The Bible passage assigned to this week, the week before Palm Sunday, is the story of Mary anointing Jesus’ feet with expensive perfume.  In a sense this passage looks skilfully backwards and forwards.  Last week was the story of the prodigal (son).  Mary is the female incarnation of the father in that story.  She too is filled with extravagant love.  The story of Mary also looks forward.  In washing Jesus’ feet, Mary is acting as a precursor to Jesus washing his disciples’ feet at the last supper.  Mary, in a sense understands the role of true discipleship.  The story is also rich with Easter imagery.  Jesus is about to be crucified and his body placed in a tomb.  The stench of a dead body, like the events involving Lazarus, is contrasted with the sweet smell of perfume that Mary brings to Jesus.  However, the main point of this whole passage is the contrast that it draws between Mary and Judas.  Mary’s love is extravagant, sincere and selfless.  Judas’ actions are stingy, deceitful and self-serving.  Yes, there is always a case for good stewardship of resources, but this should not cause us to be mean.  Despite the terrible poverty in the world, I still, on occasion, buy my children an ice-cream often when they have done nothing special to deserve it.  God is like that with us.  Mary was like that with Jesus on this occasion and Jesus recognised in her a true disciple and that is why he commends her.
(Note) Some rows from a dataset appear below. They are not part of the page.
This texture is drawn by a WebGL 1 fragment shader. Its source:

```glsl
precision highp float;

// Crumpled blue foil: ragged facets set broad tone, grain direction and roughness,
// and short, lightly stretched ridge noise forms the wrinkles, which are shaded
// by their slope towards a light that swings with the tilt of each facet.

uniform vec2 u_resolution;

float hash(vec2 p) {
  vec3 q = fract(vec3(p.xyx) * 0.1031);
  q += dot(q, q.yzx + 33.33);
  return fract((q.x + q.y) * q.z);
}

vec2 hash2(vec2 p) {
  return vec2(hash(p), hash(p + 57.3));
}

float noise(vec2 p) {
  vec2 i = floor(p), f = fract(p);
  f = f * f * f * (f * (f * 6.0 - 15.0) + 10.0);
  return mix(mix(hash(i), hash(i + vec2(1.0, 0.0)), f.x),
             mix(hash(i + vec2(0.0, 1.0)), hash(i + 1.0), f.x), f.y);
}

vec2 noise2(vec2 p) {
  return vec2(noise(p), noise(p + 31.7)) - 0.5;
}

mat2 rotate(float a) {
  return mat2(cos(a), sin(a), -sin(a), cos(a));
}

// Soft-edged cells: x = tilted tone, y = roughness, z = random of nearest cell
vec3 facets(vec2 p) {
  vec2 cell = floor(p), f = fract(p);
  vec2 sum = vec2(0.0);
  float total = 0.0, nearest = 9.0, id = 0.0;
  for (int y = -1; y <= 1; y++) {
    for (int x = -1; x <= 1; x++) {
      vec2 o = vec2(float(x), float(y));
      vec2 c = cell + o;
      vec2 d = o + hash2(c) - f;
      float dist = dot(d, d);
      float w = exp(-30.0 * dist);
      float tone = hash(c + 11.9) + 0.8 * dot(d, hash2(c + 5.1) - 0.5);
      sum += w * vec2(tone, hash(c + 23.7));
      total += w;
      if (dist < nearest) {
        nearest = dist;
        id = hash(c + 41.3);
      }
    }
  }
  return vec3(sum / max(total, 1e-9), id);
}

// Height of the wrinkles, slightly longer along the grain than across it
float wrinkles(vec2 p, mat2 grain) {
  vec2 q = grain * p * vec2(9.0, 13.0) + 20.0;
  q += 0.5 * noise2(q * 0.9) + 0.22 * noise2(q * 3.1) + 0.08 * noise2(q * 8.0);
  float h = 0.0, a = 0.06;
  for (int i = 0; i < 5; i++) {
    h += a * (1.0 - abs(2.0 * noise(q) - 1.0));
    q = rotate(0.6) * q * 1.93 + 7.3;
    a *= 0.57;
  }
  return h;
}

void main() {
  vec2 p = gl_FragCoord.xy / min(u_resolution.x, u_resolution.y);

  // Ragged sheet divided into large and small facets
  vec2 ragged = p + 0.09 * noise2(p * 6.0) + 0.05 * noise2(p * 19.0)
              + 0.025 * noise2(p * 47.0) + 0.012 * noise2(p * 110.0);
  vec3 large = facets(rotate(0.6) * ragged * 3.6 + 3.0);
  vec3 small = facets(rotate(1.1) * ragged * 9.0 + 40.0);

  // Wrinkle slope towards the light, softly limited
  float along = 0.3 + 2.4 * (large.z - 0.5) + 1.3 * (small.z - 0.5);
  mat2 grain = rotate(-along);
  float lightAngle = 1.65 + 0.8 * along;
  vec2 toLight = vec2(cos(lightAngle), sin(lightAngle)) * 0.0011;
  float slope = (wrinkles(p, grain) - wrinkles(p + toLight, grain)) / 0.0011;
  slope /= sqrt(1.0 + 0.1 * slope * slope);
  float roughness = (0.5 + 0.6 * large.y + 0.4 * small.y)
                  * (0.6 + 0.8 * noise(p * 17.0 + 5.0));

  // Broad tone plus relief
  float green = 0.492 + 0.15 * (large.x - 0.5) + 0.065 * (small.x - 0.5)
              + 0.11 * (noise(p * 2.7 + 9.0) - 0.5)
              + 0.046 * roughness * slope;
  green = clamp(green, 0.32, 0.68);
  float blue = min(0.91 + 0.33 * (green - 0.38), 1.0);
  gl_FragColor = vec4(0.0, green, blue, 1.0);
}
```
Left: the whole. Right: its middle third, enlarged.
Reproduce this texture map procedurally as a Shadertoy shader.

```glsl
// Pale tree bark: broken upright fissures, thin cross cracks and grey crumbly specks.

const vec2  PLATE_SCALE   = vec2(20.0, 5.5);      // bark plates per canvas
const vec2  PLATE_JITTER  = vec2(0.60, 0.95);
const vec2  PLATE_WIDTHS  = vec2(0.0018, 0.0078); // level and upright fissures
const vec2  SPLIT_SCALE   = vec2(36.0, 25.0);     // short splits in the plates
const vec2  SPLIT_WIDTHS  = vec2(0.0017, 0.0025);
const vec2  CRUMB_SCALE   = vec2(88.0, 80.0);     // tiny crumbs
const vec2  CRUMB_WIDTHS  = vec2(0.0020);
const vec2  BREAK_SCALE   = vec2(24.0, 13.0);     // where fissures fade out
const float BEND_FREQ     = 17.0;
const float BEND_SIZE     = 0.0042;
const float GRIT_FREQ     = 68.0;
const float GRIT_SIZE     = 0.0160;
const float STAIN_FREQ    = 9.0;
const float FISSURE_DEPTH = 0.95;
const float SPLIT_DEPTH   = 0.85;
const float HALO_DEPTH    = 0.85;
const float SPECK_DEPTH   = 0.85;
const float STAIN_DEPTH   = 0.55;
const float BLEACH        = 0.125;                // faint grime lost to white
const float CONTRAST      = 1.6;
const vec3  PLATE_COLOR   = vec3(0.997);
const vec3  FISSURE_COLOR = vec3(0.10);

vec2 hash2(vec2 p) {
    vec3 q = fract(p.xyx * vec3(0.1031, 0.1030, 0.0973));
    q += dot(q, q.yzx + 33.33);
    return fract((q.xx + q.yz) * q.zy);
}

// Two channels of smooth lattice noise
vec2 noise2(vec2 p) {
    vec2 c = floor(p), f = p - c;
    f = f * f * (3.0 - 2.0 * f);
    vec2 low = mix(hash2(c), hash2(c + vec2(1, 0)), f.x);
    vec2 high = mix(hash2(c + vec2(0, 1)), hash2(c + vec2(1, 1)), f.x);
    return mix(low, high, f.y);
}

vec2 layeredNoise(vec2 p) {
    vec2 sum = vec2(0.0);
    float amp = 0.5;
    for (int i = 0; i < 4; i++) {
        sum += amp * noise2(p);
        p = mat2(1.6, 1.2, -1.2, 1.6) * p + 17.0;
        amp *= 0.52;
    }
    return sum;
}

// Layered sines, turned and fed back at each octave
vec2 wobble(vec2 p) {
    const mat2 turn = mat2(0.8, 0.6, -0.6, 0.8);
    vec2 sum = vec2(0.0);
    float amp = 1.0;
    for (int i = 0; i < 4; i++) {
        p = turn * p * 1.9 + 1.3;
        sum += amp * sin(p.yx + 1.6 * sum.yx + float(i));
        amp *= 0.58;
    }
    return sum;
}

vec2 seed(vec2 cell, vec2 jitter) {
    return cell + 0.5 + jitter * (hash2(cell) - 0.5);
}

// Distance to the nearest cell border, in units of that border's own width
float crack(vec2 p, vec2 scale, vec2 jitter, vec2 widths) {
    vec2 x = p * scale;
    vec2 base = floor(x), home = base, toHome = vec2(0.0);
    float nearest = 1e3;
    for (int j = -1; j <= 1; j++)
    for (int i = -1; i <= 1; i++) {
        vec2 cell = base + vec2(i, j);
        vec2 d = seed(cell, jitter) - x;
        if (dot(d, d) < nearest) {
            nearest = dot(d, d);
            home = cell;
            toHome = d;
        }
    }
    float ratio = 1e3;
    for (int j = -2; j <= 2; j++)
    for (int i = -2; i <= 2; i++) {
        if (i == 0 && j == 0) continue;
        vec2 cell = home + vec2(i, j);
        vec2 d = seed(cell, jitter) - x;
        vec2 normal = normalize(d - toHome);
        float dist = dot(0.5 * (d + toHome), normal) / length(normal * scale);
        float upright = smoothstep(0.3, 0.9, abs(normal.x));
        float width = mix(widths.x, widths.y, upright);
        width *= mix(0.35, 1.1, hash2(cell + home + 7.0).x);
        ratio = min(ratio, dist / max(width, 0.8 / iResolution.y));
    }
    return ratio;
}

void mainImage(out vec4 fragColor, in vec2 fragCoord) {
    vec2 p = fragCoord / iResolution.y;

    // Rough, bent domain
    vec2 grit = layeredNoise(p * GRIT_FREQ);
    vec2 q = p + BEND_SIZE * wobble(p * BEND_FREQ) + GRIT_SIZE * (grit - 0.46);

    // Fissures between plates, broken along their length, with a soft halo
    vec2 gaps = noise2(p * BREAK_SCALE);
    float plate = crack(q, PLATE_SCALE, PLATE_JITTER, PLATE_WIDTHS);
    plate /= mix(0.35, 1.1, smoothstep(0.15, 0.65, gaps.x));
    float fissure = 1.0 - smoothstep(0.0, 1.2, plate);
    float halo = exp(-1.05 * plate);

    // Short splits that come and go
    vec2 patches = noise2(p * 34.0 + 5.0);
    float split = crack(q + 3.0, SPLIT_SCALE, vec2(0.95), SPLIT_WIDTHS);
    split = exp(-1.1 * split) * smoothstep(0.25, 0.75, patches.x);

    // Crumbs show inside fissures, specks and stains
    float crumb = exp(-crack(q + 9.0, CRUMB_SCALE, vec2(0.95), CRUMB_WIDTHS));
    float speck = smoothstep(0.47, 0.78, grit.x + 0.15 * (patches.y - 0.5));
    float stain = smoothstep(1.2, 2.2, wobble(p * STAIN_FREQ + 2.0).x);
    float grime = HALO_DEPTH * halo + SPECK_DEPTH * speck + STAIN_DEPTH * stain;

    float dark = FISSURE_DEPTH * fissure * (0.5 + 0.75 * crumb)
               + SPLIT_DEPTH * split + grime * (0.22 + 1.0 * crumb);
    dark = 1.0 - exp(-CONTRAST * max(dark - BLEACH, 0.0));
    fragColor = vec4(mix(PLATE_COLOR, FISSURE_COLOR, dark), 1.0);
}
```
Fourth Sunday in Lent

What is it in our Christian lives that makes us happiest?  The Bible reading this week is the parable of the prodigal (son).  This is one of Jesus’ greatest parables because in it we see the heart of the Father.  The Father delights in a repentant sinner.  In the charity CAP, a bell was rung in the head office every time someone came to faith through the ministry of CAP.  This must be like the response in heaven as God delights in someone coming to faith.  Earlier on in the Biblical narrative, the shepherd goes looking for the one sheep who went astray from the ninety-nine.  God is like that.  He is passionate about welcoming people into the kingdom from all walks of life, backgrounds and circumstances.  Back to the question at the start about what makes us happiest?  If we love God, we need to re-discover his heart in ours.  His greatest joy should be our greatest joy.  How wonderful for everyone, one day, to come to know God as God.  We should all strive to hasten that day by every possible means.  Or, in the words of the classic hymn by Arthur Campbell Ainger, “nearer and nearer draws the time, the time that shall surely be when the earth shall be filled with the glory of God as the waters cover the sea.”  That, surely, above all else, should make us happiest.